A novel, selective, and direct synthesis of primary amines from alcohols and ammonia catalyzed by novel Pincer-type Ruthenium complexes.
Amines are widely used in the production of industrially relevant products. Standard commercial methods for synthesis of amines also make use of alcohols and ammonia as reagents, yet require harsh conditions, and result in a mixture of the final products and by-products.
these challenges in amine production along with issues of cost, environment, and energy consumption there is an urgent need for improved methods in the production of amines. The group of Prof. David Milstein at the Weizmann Institute of Science (WIS) have developed a Ruthenium catalyst that facilitates the selective synthesis of primary amines using the customary starting materials (alcohols and ammonia) yet only requiring mild reaction conditions and high selectivity.
Present production methods of amines require harsh conditions such as high reaction temperatures (over 300oC) and pressures (over 15 atm). These reactions result in a mixture of final products including both primary and secondary amines, as well as alkanes and alkenes byproducts. These byproducts necessitate costly work-up and waste treatment.
Pincer-type Ruthenium complexes answer the problems of current synthetic methods, as the complexes provide a means to significantly decrease production costs. By enabling single-step and selective synthesis of primary amines from alcohols and ammonia in an environmentally friendly and economically superior manner. This was demonstrated under mild conditions using water as a solvent, and even eliminating the use of a solvent.
- Mild reaction conditions (Low temperatures ~130 °C and atmospheric pressure)
- Single step synthesis
- High product yields

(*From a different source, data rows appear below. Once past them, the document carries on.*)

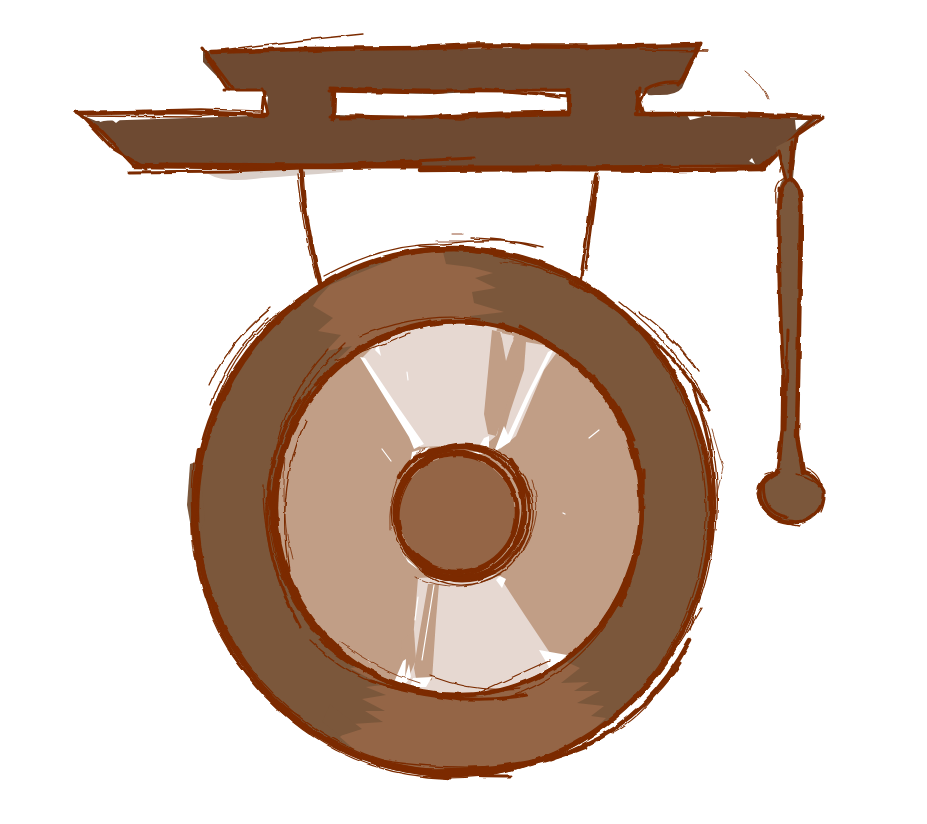
<!DOCTYPE html>
<html lang="en">
<head>
<meta charset="utf-8">
<title>Gong sketch</title>
<style>
:root {
  --paper: #ffffff;
  --ink: #7b2c02;
  --beam: #6e4a32;
  --rim-dark: #7b573b;
  --rim-light: #946546;
  --disc: #c19e86;
  --shine: #e6d8d1;
  --smudge: #d9cfc9;
}
html, body { margin: 0; background: var(--paper); overflow: hidden; }
svg { display: block; width: 927px; height: 824px; }
.ink { fill: none; stroke: var(--ink); stroke-width: 3; stroke-linecap: round; stroke-linejoin: round; }
.bold { stroke-width: 4.5; }
.fine { stroke-width: 1.3; }
.hair { stroke-width: 0.8; }
.beam { fill: var(--beam); }
.rim-dark { fill: var(--rim-dark); }
.rim-light { fill: var(--rim-light); }
.disc { fill: var(--disc); }
.shine { fill: var(--shine); }
.paper { fill: var(--paper); }
.smudge { fill: var(--smudge); }
</style>
</head>
<body>
<svg viewBox="0 0 927 824" role="img" aria-label="Sketch of a gong hanging from a wooden beam with a mallet">
  <defs>
    <filter id="rough" x="0" y="0" width="927" height="824" filterUnits="userSpaceOnUse">
      <feTurbulence type="fractalNoise" baseFrequency="0.06" numOctaves="2" seed="4" result="grain"/>
      <feDisplacementMap in="SourceGraphic" in2="grain" scale="4" xChannelSelector="R" yChannelSelector="G"/>
    </filter>
    <clipPath id="rim-clip"><ellipse cx="453" cy="511" rx="260" ry="263"/></clipPath>
    <clipPath id="disc-clip"><ellipse cx="459" cy="508" rx="182" ry="187"/></clipPath>
  </defs>

  <g id="beam">
    <path class="smudge" d="M206 172L343 167V172Q290 176 262 178Q220 184 206 172Z"/>
    <path class="beam" d="M203 51L300 50L700 46L682 88Q676 96 655 95Q643 96 637 91L637 104L647 113L700 116L818 118L764 166L600 167L343 167L134 165L79 114L96 121L250 116L266 114L268 97L262 91L230 90L203 62Z"/>
    <path class="paper" d="M335 92L430 94L520 90L567 92V113L500 115L420 118L336 115Z"/>
    <g class="paper">
      <path d="M97 117L140 116L121 119L116 123L111 119L100 122Z"/>
      <path d="M205 112L255 109L262 114L230 116Z"/>
      <path d="M687 115L702 117L690 120ZM752 158L755 164L749 161Z"/>
      <path d="M645 90Q640 98 642 104L649 96Z"/>
      <path d="M795 120L808 120L796 130Z"/>
    </g>
    <g class="ink" filter="url(#rough)">
      <path class="bold" d="M211 52L300 49L420 48L500 46L590 47L700 45"/>
      <path class="fine" d="M215 51Q290 41 363 34M300 52L470 44L587 44M640 50L708 51"/>
      <path d="M202 48L232 88M205 55L228 90M701 44L682 82M698 47L679 84"/>
      <path d="M224 90L262 90M262 88L268 114M264 92L262 112M646 89Q660 80 681 82M640 88L637 112M646 90L638 108"/>
      <path class="bold" d="M334 90L333 120M569 90L569 114M637 92L642 110"/>
      <path d="M329 91L430 93L480 89L568 96M330 88L420 91L570 90M330 117L420 117L500 113L568 112M340 118L570 115"/>
      <path class="fine" d="M440 91L520 92L560 98M350 115L460 119L540 112"/>
      <path class="bold" d="M78 113L180 112L266 115M636 114L720 114L818 117"/>
      <path class="fine" d="M75 112L200 109L260 111M86 116L190 117L246 113M650 116L740 113L822 118"/>
      <path d="M76 112L100 130L134 166M82 116L112 148L147 169M822 118L790 140L762 170M812 119L780 150L760 167"/>
      <path class="bold" d="M134 166L230 167L343 167L420 164M420 170L560 169L680 170L764 169"/>
      <path d="M130 172L230 171L300 168M160 164L330 165L475 158M340 167L520 167L766 166"/>
      <path class="hair" d="M745 71Q760 82 768 99"/>
    </g>
  </g>

  <g id="cords" class="ink" filter="url(#rough)">
    <path class="bold" d="M301 170Q304 218 320 283"/>
    <path class="fine" d="M297 174Q304 235 316 278M304 172L306 200"/>
    <path d="M597 174Q588 226 580 284M598 178Q592 225 586 268"/>
    <path class="fine" d="M593 182Q586 230 583 270"/>
  </g>

  <g id="gong">
    <ellipse class="rim-dark" cx="453" cy="511" rx="260" ry="263"/>
    <path class="rim-dark" d="M199 461L190 464L187 505L194 545L205 520Z"/>
    <g clip-path="url(#rim-clip)">
      <path class="rim-light" d="M313 306L318 298L330 285L440 240L446 264L470 267L493 273L475 278L496 288L472 292L474 303L504 312L470 316L490 330L360 360L335 362L352 346L326 351L341 335L318 331L333 318Z"/>
      <path class="rim-light" d="M350 668L372 680L390 684L366 687L386 695L362 699L385 711L365 711L383 722L352 724L340 737L400 790L530 790L606 718L591 716L604 706L577 703L600 691L574 691L589 682L561 683L580 668L540 650Z"/>
      <path class="rim-dark" d="M330 704L362 729L340 736L322 722Z"/>
    </g>

    <g id="disc" clip-path="url(#disc-clip)">
      <ellipse class="disc" cx="459" cy="508" rx="184" ry="189"/>
      <path class="shine" d="M362 358L400 320H498L488 395L485 444L420 447Z"/>
      <path class="shine" d="M490 330L502 332L503 352L511 334L516 345L497 435L484 446Z"/>
      <path class="disc" d="M492 330L500 332L507 354L515 337L528 340L519 370L496 436L488 434L484 414Z"/>
      <path class="shine" d="M501 333L514 336L506 361ZM526 342L560 348L544 370L516 436L500 449L510 412L524 370Z"/>
      <path class="paper" d="M360 357L365 358L396 404L424 444L414 449L409 437ZM548 352L554 349L531 395L510 442L494 452L504 426L508 435L526 396ZM484 438L489 436L489 447L480 445Z"/>
      <path class="paper" d="M378 343L381 356L375 350ZM457 322L484 321L470 326ZM511 325L517 333L509 332Z"/>
      <path class="shine" d="M418 578L498 574L524 614L552 656L560 665L500 700H395L404 660L413 640Z"/>
      <path class="disc" d="M428 584L439 584L436 620L432 680L417 684L414 668L420 630Z"/>
      <path class="disc" d="M402 640L414 630L416 660L407 681L397 683Z"/>
      <path class="paper" d="M500 576L506 579L502 588L496 580ZM403 661L406 659L405 677L409 664L411 677L400 690L392 687ZM413 678L432 677L426 687H410ZM539 650L567 655L535 686L515 694L549 667Z"/>
      <g class="ink" style="stroke:var(--paper);stroke-width:1.2">
        <path d="M589 438L599 430M418 597L415 620M407 372L408 380M382 449L391 461M516 471L520 477M563 513L565 514M368 660L370 662M434 585L422 660"/>
      </g>
    </g>

    <g id="rim-lines" class="ink" filter="url(#rough)">
      <ellipse class="bold" cx="454" cy="512" rx="257" ry="263"/>
      <ellipse cx="452" cy="511" rx="259" ry="264" transform="rotate(12 452 511)"/>
      <ellipse class="fine" cx="456" cy="511" rx="258" ry="261" transform="rotate(-24 456 511)"/>
      <ellipse class="fine" cx="451" cy="513" rx="255" ry="265" transform="rotate(5 451 513)"/>
      <path class="fine" d="M324 276Q385 243 445 244Q500 236 543 247M346 272Q430 240 505 251M420 246Q500 247 580 285M470 238Q507 239 536 247"/>
      <path class="hair" d="M452 234L463 234M437 241L508 241M500 262Q545 264 580 280"/>
      <path d="M570 282Q665 330 709 411M590 289Q660 335 700 395M690 380Q724 470 711 545"/>
      <path class="fine" d="M620 302Q680 348 706 402M701 410Q722 455 716 530M710 440Q720 540 690 630M640 313Q675 338 698 371"/>
      <path class="hair" d="M662 330Q683 347 698 371M712 430L723 468L713 510"/>
      <path class="bold" d="M322 285Q250 328 216 410M199 450Q186 520 209 594M207 590Q240 680 306 726"/>
      <path class="fine" d="M271 308Q226 346 209 386M268 318Q225 360 211 405M300 300Q233 337 211 418M193 463Q185 540 215 612M205 435Q183 520 219 622M213 620Q242 686 300 716"/>
      <path class="hair" d="M269 309Q240 333 229 354M192 510Q188 560 216 617"/>
      <path class="bold" d="M306 727Q370 770 450 772Q530 770 585 747M584 745Q650 716 690 640"/>
      <path d="M328 741Q390 771 450 778M360 757Q430 777 511 776M400 769Q500 773 570 752M550 760Q640 726 680 663"/>
      <path class="fine" d="M303 724Q350 755 414 770M530 766Q630 735 702 608M612 733Q640 718 659 690M380 760Q440 770 503 766"/>
    </g>

    <g id="disc-lines" class="ink" filter="url(#rough)">
      <ellipse class="bold" cx="459" cy="508" rx="183" ry="187"/>
      <ellipse cx="457" cy="509" rx="183" ry="187" transform="rotate(9 457 509)"/>
      <ellipse class="fine" cx="456" cy="508" rx="187" ry="188" transform="rotate(-18 456 508)"/>
      <path d="M300 400Q252 480 273 560Q285 600 300 627M310 392Q262 465 275 540M270 490Q270 580 317 630M316 385Q360 335 430 321"/>
      <path class="fine" d="M328 350Q286 395 274 455M346 343Q288 395 270 470M263 485Q263 560 298 622M306 420Q275 490 289 570M360 336Q420 311 480 319M335 360Q370 350 410 333"/>
      <path class="bold" d="M500 324Q590 349 627 430M313 628Q365 680 423 692M635 450Q654 520 621 605"/>
      <path d="M520 326Q600 365 633 445M560 350Q615 388 634 440M320 640Q375 690 460 700M370 681Q455 708 526 695M643 470Q647 570 590 637"/>
      <path class="fine" d="M500 700Q580 676 620 601M430 676Q475 693 520 689M480 692L550 660M550 670Q590 647 616 598M310 640Q350 680 400 690"/>
      <path class="hair" d="M285 455Q281 520 292 560M616 598L612 612L623 601M340 642Q380 672 420 683"/>
    </g>
  </g>

  <g id="boss">
    <ellipse class="disc" cx="461" cy="513" rx="65" ry="66"/>
    <path class="paper" d="M412 452L430 447L410 466ZM509 458L519 472L505 461ZM400 548L408 562L420 571L404 556ZM448 450L490 453L455 456ZM440 570L490 568L460 575Z"/>
    <circle class="rim-light" cx="457" cy="514" r="58"/>
    <g class="ink" filter="url(#rough)">
      <ellipse class="bold" cx="457" cy="513" rx="60" ry="59"/>
      <ellipse class="bold" cx="460" cy="512" rx="64" ry="65"/>
      <ellipse cx="463" cy="513" rx="66" ry="68" transform="rotate(18 463 513)"/>
      <ellipse cx="456" cy="513" rx="62" ry="62" transform="rotate(-30 456 513)"/>
      <ellipse class="fine" cx="466" cy="515" rx="66" ry="71" transform="rotate(28 466 515)"/>
      <ellipse class="fine" cx="461" cy="512" rx="70" ry="65" transform="rotate(-18 461 512)"/>
      <path class="bold" d="M399 478Q409 453 440 449M511 460Q535 500 515 544M424 570Q455 586 494 572"/>
      <path class="hair" d="M390 530Q387 470 425 447M532 480Q545 515 523 550M415 577Q460 597 501 574"/>
    </g>
  </g>

  <g id="mallet">
    <path class="rim-dark" d="M776 147L797 136L793 178Q802 185 802 205L799 340L797 430L803 471Q823 476 824 497Q820 522 793 524Q763 522 758 496Q760 476 777 472L782 420L781 320L777 210Q777 186 784 178Z"/>
    <g class="ink" filter="url(#rough)">
      <path d="M778 151L786 180M796 137L791 180M792 142L790 172"/>
      <path class="fine" d="M775 202Q773 182 784 178M781 156L780 172"/>
      <path class="bold" d="M780 208Q780 180 792 180Q803 188 801 215L799 330L797 436L803 472"/>
      <path d="M779 188Q779 290 783 360L782 430L777 470M778 220Q779 330 785 400L780 460M796 184Q804 200 800 290M799 320L798 400M788 330L785 430"/>
      <path class="bold" d="M778 472Q756 480 760 499Q769 522 793 522"/>
      <path d="M775 474Q751 489 763 508Q779 525 803 521Q825 512 823 490Q815 474 803 471M764 480Q760 512 787 517"/>
      <path class="fine" d="M781 469L766 474M806 468Q820 474 821 487M797 474Q833 483 820 512M757 494Q760 520 800 525"/>
    </g>
  </g>
</svg>
</body>
</html>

- Water or no solvent required
- No toxic reagents or byproducts
Proof of Concept: Potential demonstrated for both aromatic and aliphatic amines: